I am looking for something that shows that while I'm a new grad RN I do have several years of LPN experience under my belt. Something that will highlight my 25+ years of health care experience (all different aspects from pharmacy tech to nurse and pretty much everything in between) but is on the shorter side.
- 0Jul 18, '13 by BSNbeDONE, BSN, RNUse a template from Microsoft office or some other software and just fill in the blanks. Forget about clinical content. The hiring manager is already aware of what clinicals entail if you have a valid nursing license. If you already have a resume, simply update it with the new education as you would update with new work experience. Some templates have pre-filled examples to provide some ideas. Create a cover page to accompany the resume as a way of 'selling' yourself. You cannot compare yourself to those who have no work experience as a nurse. Although you are a new RN, you're not in the same category.
- 0Jul 18, '13 by BSNbeDONE, BSN, RNIf you just feel compelled to discuss clinical content, incorporate that within the cover letter. Otherwise, from my experience as an LPN-turned-RN, they view this as a nurse who is advancing her knowledge within the same field, just as an ASN in pursuit of a BSN and a BSN in pursuit of the MSN.
- 1Jul 18, '13 by CT Pixie, ASN, RNThank you, LYNDAA. What you suggested is how I have already updated my resume to include my new RN license number and college degree. I know that LPN experience does not equal RN experience but thought there was a way to showcase/highlight my experience other than just the 'work' section which would show my work years as an LPN (although I had spoken to some Nurse Managers during a career fair/student day and they did mention that they do look upon X amount of years as an LPN as equal to 1/2-1 yr of RN so they would not really look upon me as a new grad RN with no experience, luckily for me)

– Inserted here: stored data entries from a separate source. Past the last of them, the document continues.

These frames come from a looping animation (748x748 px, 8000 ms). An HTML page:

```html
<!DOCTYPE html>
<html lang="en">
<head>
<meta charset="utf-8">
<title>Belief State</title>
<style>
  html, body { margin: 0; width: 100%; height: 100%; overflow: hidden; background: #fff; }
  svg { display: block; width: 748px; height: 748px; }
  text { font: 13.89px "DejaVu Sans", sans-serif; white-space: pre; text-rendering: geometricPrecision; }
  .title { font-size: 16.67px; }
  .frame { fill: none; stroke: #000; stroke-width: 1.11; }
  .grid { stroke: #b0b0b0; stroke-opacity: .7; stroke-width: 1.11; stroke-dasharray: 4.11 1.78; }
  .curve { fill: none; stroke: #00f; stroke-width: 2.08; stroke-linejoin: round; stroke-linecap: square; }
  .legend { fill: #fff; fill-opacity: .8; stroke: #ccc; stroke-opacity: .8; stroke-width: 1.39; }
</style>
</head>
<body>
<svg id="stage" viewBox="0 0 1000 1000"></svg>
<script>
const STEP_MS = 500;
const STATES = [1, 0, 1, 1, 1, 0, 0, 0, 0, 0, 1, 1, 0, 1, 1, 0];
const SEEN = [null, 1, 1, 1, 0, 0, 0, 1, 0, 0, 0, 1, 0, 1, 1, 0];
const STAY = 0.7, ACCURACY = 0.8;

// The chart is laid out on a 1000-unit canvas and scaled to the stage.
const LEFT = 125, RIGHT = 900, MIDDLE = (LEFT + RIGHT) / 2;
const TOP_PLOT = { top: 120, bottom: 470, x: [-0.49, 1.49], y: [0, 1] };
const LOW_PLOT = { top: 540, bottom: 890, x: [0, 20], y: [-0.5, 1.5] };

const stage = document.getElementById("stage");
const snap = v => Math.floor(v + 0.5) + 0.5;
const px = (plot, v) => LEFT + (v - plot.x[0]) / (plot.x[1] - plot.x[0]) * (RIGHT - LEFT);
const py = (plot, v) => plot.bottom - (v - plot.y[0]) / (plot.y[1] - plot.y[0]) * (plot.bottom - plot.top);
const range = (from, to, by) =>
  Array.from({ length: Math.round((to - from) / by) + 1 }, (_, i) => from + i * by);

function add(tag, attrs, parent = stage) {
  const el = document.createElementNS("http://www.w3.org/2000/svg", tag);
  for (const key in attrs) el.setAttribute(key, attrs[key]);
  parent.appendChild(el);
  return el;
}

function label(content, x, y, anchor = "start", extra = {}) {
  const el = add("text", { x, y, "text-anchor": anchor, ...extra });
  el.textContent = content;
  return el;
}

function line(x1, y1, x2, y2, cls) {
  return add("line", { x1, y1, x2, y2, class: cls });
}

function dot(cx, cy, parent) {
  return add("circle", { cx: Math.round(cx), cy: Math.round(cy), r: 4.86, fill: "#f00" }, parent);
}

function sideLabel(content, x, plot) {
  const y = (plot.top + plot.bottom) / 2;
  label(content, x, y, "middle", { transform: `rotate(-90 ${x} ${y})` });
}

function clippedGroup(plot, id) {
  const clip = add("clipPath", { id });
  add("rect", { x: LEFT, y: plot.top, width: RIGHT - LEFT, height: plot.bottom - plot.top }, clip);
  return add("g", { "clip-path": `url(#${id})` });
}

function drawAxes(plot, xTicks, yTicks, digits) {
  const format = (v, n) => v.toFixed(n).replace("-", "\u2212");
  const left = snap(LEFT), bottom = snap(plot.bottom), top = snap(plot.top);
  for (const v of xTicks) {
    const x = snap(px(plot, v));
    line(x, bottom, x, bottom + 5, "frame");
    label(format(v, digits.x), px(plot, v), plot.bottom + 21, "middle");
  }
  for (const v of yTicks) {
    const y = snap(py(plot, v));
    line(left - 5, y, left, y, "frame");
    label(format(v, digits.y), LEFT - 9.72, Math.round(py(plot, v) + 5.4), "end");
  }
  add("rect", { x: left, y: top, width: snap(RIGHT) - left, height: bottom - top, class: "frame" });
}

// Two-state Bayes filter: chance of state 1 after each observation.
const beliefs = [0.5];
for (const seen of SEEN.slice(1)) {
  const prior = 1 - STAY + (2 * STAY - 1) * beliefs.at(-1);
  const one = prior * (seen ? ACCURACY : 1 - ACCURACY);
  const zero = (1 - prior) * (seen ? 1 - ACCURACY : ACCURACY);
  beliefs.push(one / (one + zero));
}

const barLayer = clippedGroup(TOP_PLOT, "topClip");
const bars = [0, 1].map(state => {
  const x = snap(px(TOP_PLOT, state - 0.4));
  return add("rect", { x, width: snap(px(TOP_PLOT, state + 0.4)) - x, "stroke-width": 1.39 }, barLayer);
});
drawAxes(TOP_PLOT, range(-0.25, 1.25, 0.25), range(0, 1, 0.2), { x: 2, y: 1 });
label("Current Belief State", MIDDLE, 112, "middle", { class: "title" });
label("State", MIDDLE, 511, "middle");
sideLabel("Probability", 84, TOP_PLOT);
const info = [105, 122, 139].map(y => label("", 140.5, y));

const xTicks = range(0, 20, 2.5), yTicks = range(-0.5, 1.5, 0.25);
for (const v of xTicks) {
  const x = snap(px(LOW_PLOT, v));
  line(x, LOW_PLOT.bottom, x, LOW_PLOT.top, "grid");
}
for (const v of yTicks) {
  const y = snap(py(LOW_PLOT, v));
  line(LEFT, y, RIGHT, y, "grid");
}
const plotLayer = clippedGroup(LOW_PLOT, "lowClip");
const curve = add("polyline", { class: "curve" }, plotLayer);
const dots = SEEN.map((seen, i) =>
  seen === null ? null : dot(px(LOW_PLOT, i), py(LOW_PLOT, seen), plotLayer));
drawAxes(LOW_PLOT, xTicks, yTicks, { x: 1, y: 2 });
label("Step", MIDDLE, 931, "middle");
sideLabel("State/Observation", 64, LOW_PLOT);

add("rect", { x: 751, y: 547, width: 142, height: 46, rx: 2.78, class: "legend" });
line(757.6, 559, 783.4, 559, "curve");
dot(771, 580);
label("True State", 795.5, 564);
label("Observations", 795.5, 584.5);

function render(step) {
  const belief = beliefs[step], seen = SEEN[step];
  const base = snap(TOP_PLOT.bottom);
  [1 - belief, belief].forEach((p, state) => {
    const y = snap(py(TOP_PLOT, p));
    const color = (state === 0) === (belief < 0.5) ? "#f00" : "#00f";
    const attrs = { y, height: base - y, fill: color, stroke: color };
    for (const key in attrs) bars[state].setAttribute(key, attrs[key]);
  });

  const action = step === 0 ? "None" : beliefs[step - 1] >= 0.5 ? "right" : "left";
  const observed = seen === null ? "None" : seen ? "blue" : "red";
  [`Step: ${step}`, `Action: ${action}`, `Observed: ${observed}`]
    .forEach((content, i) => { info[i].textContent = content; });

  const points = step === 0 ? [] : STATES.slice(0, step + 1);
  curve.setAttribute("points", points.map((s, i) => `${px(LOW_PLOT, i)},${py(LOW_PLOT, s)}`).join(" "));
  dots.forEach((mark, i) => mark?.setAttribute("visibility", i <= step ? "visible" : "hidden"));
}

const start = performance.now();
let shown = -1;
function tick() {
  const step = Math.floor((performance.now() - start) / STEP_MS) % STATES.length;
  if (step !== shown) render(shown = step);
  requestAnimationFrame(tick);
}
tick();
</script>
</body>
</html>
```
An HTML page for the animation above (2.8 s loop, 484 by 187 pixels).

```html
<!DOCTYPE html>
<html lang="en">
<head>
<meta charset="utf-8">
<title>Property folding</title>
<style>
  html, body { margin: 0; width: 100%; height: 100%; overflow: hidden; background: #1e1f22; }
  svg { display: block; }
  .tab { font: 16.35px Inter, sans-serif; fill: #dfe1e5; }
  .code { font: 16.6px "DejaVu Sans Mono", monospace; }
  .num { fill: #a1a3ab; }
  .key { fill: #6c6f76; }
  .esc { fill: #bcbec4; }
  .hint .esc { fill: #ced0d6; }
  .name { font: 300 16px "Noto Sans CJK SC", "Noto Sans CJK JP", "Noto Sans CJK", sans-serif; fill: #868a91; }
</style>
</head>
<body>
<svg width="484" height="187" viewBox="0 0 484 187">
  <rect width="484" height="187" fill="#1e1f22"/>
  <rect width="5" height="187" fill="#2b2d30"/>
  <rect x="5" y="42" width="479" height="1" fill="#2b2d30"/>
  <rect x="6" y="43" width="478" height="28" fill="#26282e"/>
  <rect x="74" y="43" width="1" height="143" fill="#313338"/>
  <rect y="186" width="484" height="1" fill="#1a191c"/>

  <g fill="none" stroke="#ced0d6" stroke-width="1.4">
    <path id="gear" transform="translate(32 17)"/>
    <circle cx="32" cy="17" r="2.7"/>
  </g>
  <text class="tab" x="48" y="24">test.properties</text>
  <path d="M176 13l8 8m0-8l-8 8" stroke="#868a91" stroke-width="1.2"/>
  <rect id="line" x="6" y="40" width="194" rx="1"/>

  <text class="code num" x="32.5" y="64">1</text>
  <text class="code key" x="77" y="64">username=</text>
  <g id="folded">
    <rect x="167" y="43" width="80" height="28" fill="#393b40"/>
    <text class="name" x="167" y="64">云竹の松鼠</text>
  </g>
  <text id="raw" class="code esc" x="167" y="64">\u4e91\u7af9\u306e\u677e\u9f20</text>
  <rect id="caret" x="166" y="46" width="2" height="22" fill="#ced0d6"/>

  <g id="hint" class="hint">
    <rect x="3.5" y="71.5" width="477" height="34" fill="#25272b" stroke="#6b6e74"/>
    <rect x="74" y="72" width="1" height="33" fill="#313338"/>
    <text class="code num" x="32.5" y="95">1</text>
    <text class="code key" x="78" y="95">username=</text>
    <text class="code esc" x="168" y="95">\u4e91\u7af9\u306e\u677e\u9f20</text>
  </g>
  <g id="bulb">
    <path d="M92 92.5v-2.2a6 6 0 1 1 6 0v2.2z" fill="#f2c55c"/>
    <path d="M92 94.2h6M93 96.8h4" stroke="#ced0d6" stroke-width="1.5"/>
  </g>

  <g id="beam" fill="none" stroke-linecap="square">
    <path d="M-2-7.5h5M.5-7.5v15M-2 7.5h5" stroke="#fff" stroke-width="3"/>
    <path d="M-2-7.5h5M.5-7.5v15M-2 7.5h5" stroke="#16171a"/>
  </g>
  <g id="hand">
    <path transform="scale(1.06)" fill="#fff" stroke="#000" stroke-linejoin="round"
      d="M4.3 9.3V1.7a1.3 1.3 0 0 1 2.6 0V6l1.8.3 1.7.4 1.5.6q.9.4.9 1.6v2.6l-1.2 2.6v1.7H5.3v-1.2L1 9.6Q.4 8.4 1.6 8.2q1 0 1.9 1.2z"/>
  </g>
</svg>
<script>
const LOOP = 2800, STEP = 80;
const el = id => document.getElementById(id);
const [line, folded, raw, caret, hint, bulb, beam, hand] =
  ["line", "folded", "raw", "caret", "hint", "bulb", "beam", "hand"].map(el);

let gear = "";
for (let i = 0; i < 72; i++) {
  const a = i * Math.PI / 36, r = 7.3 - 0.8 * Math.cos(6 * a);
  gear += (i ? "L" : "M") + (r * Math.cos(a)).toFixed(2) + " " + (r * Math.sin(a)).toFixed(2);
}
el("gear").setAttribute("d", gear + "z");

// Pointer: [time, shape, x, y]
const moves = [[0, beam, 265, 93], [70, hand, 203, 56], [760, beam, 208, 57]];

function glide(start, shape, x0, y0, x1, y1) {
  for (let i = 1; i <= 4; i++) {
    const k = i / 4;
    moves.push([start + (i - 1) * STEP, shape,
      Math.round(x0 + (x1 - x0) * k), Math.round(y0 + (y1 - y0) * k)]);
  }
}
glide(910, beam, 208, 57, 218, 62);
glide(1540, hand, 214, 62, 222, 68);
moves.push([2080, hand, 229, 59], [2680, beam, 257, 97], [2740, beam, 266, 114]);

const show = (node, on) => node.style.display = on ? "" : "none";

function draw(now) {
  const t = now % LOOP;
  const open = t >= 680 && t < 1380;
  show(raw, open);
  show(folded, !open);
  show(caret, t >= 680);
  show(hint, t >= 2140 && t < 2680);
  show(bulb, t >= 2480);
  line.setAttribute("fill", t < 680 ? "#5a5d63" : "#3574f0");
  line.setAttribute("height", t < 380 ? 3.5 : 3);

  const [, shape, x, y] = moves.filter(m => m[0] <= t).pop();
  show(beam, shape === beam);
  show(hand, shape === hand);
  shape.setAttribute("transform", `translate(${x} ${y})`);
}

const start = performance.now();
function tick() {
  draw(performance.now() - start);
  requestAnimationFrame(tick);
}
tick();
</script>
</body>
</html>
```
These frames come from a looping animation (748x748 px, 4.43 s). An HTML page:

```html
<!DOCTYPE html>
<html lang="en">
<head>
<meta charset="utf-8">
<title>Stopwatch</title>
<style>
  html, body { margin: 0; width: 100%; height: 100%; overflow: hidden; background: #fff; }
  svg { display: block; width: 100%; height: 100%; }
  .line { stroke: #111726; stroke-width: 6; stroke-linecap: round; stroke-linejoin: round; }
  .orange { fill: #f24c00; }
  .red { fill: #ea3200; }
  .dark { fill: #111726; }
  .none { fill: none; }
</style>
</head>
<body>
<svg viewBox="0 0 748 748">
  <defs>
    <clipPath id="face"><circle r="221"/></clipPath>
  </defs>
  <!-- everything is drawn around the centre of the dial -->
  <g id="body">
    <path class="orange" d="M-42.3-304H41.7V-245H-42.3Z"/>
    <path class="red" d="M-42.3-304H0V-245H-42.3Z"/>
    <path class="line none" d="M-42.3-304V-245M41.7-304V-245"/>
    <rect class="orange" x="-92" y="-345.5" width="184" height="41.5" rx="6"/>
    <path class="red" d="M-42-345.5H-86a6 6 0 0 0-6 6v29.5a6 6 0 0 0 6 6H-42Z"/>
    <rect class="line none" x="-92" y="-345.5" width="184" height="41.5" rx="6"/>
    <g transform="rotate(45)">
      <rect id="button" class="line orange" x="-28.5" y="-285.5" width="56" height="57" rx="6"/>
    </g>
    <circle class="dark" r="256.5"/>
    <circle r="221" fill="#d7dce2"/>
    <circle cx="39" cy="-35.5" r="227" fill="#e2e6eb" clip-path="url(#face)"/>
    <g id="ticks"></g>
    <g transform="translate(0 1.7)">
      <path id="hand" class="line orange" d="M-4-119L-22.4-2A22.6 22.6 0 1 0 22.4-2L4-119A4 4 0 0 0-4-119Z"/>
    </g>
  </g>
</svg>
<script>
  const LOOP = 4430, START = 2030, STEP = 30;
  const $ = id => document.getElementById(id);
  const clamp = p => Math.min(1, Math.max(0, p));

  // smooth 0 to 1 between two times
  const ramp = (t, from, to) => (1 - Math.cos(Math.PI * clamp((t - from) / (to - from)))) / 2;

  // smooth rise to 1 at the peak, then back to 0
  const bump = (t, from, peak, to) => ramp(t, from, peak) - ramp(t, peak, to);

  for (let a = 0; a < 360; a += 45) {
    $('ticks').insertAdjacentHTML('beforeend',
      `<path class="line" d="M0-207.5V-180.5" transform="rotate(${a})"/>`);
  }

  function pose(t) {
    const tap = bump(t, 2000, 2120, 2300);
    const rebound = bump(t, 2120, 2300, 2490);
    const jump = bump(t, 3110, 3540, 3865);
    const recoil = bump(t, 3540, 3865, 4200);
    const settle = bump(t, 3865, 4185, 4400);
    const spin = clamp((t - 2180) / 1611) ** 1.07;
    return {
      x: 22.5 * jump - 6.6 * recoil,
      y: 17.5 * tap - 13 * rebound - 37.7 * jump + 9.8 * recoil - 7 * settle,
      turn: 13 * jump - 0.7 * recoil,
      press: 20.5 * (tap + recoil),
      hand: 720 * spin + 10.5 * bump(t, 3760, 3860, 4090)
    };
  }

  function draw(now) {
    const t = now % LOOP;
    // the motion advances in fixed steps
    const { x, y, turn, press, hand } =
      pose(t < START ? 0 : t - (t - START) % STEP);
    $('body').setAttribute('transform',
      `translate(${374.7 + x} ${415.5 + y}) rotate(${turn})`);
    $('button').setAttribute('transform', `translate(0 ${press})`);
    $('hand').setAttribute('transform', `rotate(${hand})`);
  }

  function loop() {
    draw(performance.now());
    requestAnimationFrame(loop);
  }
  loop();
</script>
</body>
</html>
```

I didn't even think to 'jazz' up a cover letter to highlight my LPN work experience and other healthcare positions. I guess I can leave the resume as is and get creative w/my cover letter.
- 0Jul 19, '13 by BSNbeDONE, BSN, RNGreat! I know all areas are different. But that is what I did and so far, it has worked well for me. I'm sure it will for you, too. Here, they allow credit for half of the total years of LPN experience when determining RN pay. So, with my first RN job, I received credit as if I had been an RN for 13 years as opposed to entry level pay. Good luck!
- 0Jul 19, '13 by CT Pixie, ASN, RNQuote from LYNDAAWhere is 'here'? I'm in CT and I know of several hospitals that allow credit for LPN experience. I remember being told by one nurse manager, that it was something like 2 yrs of LPN = 1/2 yr of RN.Great! I know all areas are different. But that is what I did and so far, it has worked well for me. I'm sure it will for you, too. Here, they allow credit for half of the total years of LPN experience when determining RN pay. So, with my first RN job, I received credit as if I had been an RN for 13 years as opposed to entry level pay. Good luck!